**Task requirements**
Your answer must consist solely of the lines from the start of the entries below through the line with "none; --label: none;", unchanged.

**Record excerpts**
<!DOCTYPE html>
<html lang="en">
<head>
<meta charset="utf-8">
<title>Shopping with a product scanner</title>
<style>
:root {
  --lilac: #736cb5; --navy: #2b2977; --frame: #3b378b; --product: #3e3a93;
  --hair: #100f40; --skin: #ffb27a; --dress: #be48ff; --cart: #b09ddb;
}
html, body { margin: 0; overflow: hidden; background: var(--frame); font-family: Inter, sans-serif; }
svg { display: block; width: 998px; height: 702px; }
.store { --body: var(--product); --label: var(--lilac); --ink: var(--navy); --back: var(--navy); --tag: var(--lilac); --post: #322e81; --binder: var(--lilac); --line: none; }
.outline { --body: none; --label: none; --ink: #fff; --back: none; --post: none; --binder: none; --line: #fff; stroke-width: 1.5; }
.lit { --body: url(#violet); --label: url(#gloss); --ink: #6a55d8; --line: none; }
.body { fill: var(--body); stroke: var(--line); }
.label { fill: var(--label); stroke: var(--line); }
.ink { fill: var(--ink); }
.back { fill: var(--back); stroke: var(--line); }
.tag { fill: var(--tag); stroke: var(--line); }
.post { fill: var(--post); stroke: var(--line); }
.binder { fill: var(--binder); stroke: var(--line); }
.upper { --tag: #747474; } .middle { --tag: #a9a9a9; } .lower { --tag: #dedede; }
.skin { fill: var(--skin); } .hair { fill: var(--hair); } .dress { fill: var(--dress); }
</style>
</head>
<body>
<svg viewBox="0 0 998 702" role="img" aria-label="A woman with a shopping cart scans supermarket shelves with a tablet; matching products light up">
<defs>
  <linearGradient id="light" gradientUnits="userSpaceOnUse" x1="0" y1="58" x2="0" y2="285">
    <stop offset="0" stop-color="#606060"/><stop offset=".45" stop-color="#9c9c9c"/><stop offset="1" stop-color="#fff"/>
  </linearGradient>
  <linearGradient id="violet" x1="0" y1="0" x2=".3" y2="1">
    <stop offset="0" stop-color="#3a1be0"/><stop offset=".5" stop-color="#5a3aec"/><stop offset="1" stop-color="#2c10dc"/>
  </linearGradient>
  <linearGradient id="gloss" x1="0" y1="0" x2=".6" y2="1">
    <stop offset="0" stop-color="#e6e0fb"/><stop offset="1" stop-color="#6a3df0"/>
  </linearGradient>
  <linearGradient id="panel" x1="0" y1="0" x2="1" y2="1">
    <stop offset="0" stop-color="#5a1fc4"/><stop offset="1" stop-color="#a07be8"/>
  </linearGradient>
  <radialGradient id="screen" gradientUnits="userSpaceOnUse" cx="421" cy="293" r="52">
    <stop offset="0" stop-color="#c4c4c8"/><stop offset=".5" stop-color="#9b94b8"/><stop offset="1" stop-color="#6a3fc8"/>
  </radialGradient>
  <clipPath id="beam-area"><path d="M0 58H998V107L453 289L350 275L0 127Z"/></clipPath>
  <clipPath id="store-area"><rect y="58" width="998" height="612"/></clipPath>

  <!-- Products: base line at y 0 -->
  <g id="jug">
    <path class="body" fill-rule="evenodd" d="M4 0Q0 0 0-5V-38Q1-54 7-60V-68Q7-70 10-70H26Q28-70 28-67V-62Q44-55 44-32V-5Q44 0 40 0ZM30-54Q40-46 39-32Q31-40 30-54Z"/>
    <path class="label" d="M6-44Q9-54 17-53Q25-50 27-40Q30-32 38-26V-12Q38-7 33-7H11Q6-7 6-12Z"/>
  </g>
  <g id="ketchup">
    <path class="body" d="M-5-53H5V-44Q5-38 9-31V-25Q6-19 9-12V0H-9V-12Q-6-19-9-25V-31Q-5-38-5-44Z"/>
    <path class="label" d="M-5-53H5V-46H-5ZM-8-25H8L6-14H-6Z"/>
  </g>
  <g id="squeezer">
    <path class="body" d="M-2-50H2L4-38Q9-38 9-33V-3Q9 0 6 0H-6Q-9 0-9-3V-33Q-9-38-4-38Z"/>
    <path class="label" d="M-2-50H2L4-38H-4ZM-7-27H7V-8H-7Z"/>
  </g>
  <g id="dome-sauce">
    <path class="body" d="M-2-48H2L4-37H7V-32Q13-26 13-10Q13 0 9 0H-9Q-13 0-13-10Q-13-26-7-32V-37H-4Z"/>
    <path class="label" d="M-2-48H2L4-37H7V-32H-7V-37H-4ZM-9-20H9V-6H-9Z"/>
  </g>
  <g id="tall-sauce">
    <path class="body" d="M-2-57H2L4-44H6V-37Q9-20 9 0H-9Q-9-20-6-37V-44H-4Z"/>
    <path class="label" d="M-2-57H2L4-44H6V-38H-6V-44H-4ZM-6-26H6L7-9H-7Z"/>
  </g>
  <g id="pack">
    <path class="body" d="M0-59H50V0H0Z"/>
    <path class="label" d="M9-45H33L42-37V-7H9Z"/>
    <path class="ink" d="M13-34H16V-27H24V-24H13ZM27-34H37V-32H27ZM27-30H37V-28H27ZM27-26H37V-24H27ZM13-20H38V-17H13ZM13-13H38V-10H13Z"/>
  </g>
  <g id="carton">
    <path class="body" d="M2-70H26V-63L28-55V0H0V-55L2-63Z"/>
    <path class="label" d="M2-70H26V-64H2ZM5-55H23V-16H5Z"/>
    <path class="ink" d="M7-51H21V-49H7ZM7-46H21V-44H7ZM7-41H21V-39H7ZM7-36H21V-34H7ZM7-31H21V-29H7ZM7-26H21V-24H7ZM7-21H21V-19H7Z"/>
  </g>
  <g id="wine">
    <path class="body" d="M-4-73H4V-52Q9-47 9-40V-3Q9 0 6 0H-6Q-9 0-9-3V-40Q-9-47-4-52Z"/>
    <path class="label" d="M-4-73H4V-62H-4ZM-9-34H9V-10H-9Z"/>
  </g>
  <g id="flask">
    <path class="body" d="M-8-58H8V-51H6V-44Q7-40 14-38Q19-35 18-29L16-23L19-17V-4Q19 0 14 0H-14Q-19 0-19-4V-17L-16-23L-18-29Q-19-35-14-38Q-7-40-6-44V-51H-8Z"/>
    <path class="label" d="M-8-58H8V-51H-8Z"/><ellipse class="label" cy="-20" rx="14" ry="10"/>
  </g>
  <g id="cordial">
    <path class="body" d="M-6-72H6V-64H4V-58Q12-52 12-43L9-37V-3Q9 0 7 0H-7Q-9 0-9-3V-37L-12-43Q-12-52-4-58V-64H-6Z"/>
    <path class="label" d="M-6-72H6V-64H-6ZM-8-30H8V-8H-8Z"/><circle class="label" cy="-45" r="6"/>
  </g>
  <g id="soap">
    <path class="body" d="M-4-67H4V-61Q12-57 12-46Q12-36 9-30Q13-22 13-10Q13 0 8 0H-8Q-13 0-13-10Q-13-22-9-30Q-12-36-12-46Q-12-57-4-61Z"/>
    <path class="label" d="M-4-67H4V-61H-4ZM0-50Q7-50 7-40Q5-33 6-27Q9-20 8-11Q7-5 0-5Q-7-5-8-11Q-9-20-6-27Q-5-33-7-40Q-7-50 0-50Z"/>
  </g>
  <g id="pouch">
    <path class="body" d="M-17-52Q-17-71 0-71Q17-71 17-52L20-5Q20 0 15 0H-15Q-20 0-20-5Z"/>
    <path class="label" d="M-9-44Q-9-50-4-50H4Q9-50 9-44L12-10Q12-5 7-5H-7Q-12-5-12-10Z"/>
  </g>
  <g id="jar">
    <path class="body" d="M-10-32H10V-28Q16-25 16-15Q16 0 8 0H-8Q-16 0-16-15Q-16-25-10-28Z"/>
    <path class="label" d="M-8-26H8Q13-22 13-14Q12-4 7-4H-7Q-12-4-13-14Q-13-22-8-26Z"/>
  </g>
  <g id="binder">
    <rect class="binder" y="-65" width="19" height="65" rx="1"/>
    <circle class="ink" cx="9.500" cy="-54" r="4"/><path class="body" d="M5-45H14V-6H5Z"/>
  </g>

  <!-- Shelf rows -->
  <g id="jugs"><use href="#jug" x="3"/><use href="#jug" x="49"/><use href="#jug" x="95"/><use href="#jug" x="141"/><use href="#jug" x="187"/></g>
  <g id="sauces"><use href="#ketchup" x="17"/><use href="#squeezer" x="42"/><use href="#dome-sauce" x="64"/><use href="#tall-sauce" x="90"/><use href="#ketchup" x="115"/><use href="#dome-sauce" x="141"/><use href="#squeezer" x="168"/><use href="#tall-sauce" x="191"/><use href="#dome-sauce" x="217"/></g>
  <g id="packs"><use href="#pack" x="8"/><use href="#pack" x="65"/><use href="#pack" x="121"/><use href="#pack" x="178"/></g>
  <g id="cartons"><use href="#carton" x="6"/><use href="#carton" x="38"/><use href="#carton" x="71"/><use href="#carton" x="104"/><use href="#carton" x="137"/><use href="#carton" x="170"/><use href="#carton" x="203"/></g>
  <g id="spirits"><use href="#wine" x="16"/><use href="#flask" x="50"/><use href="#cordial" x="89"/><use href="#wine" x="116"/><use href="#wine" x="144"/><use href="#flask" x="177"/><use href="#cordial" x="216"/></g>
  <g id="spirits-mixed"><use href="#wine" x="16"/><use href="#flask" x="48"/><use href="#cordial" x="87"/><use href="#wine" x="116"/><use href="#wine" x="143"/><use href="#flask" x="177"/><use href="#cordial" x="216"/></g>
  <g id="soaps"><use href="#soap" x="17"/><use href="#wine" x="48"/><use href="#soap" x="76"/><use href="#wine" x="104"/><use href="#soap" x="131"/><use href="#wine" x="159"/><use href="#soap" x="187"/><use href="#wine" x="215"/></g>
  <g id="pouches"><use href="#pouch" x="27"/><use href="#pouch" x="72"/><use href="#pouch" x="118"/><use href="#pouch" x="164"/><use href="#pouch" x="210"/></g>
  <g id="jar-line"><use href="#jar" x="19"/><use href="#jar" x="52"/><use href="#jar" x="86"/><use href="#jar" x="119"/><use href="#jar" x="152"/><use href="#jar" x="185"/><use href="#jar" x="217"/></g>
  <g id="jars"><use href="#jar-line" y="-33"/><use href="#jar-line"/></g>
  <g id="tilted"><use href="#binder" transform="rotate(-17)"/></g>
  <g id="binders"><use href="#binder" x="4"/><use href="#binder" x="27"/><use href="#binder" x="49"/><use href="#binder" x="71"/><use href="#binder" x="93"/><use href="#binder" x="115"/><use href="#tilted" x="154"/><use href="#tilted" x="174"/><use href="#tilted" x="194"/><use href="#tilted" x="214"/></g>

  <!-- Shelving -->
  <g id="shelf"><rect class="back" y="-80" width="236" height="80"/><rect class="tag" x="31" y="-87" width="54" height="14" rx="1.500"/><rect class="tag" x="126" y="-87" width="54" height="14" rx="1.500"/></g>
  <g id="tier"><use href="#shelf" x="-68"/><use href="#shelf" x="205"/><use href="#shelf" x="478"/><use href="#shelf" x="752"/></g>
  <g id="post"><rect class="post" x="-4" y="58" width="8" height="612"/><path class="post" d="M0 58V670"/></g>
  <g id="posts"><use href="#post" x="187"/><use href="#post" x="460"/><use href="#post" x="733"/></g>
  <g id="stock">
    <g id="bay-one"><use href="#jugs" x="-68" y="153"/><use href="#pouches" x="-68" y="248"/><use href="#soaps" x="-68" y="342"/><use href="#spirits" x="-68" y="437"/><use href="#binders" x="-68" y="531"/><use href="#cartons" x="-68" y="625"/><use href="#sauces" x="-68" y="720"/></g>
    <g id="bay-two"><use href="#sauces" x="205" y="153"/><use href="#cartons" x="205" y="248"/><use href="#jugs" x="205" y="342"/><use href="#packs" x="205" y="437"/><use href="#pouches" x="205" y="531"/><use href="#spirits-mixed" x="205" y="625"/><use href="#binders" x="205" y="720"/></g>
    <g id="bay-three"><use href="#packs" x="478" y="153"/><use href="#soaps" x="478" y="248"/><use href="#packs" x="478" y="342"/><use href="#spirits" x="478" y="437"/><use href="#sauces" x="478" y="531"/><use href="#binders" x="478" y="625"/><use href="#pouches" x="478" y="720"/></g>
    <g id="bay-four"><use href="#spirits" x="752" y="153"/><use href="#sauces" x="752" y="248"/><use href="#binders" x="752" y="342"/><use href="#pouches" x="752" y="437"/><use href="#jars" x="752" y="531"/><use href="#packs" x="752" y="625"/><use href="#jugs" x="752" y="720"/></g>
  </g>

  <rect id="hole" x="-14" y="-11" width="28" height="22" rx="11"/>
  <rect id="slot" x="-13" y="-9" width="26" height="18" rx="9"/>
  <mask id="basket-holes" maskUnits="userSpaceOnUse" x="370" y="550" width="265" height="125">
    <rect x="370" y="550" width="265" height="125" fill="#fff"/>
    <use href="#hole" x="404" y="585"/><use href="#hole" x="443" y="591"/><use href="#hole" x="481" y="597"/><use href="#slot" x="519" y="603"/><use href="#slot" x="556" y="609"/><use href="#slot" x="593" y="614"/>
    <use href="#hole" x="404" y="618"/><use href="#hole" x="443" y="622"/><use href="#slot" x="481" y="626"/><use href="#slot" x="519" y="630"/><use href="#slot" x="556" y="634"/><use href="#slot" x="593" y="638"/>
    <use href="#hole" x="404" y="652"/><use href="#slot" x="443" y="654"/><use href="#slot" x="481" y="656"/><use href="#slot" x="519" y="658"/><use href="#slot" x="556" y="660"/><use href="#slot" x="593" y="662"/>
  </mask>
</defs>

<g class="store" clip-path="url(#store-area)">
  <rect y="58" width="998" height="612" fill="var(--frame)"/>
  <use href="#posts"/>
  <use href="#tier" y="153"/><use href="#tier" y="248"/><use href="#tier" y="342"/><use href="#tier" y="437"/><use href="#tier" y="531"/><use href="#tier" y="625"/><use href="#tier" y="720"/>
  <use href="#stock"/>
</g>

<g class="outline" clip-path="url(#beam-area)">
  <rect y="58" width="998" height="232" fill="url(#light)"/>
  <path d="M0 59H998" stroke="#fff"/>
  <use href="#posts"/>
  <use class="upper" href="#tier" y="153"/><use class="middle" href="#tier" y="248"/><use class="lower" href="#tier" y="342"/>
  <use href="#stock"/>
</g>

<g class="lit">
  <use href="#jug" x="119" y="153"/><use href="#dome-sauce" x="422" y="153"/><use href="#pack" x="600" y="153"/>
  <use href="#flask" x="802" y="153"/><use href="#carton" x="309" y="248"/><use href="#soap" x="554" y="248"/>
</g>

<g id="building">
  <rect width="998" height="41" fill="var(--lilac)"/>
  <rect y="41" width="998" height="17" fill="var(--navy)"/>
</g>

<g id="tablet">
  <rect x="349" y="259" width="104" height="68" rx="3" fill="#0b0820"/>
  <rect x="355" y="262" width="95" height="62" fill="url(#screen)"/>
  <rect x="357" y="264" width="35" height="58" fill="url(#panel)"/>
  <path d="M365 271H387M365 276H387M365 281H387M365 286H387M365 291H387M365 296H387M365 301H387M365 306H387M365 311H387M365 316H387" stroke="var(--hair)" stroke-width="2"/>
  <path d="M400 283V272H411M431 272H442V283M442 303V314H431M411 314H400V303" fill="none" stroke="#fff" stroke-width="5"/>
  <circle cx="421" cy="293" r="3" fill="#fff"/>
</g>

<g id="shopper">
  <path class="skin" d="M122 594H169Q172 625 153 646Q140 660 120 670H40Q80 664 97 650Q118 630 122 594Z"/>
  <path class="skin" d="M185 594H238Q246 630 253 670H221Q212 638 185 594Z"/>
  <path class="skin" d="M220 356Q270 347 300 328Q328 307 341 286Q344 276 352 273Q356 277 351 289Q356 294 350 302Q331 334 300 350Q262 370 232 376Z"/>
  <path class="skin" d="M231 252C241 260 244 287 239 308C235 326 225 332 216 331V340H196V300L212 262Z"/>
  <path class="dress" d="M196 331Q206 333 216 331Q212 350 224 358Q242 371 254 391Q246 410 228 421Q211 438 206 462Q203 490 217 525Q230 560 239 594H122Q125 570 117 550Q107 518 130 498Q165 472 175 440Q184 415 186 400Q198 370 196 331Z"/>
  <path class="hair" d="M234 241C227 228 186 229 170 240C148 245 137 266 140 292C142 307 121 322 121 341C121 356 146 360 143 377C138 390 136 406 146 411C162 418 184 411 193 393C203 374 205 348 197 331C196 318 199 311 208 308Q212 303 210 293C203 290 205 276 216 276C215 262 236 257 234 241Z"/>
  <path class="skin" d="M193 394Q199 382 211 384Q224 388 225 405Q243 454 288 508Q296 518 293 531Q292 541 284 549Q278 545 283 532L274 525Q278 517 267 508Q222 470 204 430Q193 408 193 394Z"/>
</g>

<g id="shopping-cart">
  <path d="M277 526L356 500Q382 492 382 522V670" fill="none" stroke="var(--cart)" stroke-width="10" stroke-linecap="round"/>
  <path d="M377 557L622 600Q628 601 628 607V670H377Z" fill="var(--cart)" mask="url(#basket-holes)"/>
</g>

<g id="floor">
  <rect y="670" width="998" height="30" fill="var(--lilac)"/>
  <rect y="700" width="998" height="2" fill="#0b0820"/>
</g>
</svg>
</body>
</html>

**Result of the exercise**
<!DOCTYPE html>
<html lang="en">
<head>
<meta charset="utf-8">
<title>Shopping with a product scanner</title>
<style>
:root {
  --lilac: #736cb5; --navy: #2b2977; --frame: #3b378b; --product: #3e3a93;
  --hair: #100f40; --skin: #ffb27a; --dress: #be48ff; --cart: #b09ddb;
}
html, body { margin: 0; overflow: hidden; background: var(--frame); font-family: Inter, sans-serif; }
svg { display: block; width: 998px; height: 702px; }
.store { --body: var(--product); --label: var(--lilac); --ink: var(--navy); --back: var(--navy); --tag: var(--lilac); --post: #322e81; --binder: var(--lilac); --line: none; }
.outline { --body: none; --label: none; --ink: #fff; --back: none; --post: none; --binder: none; --line: #fff; stroke-width: 1.5; }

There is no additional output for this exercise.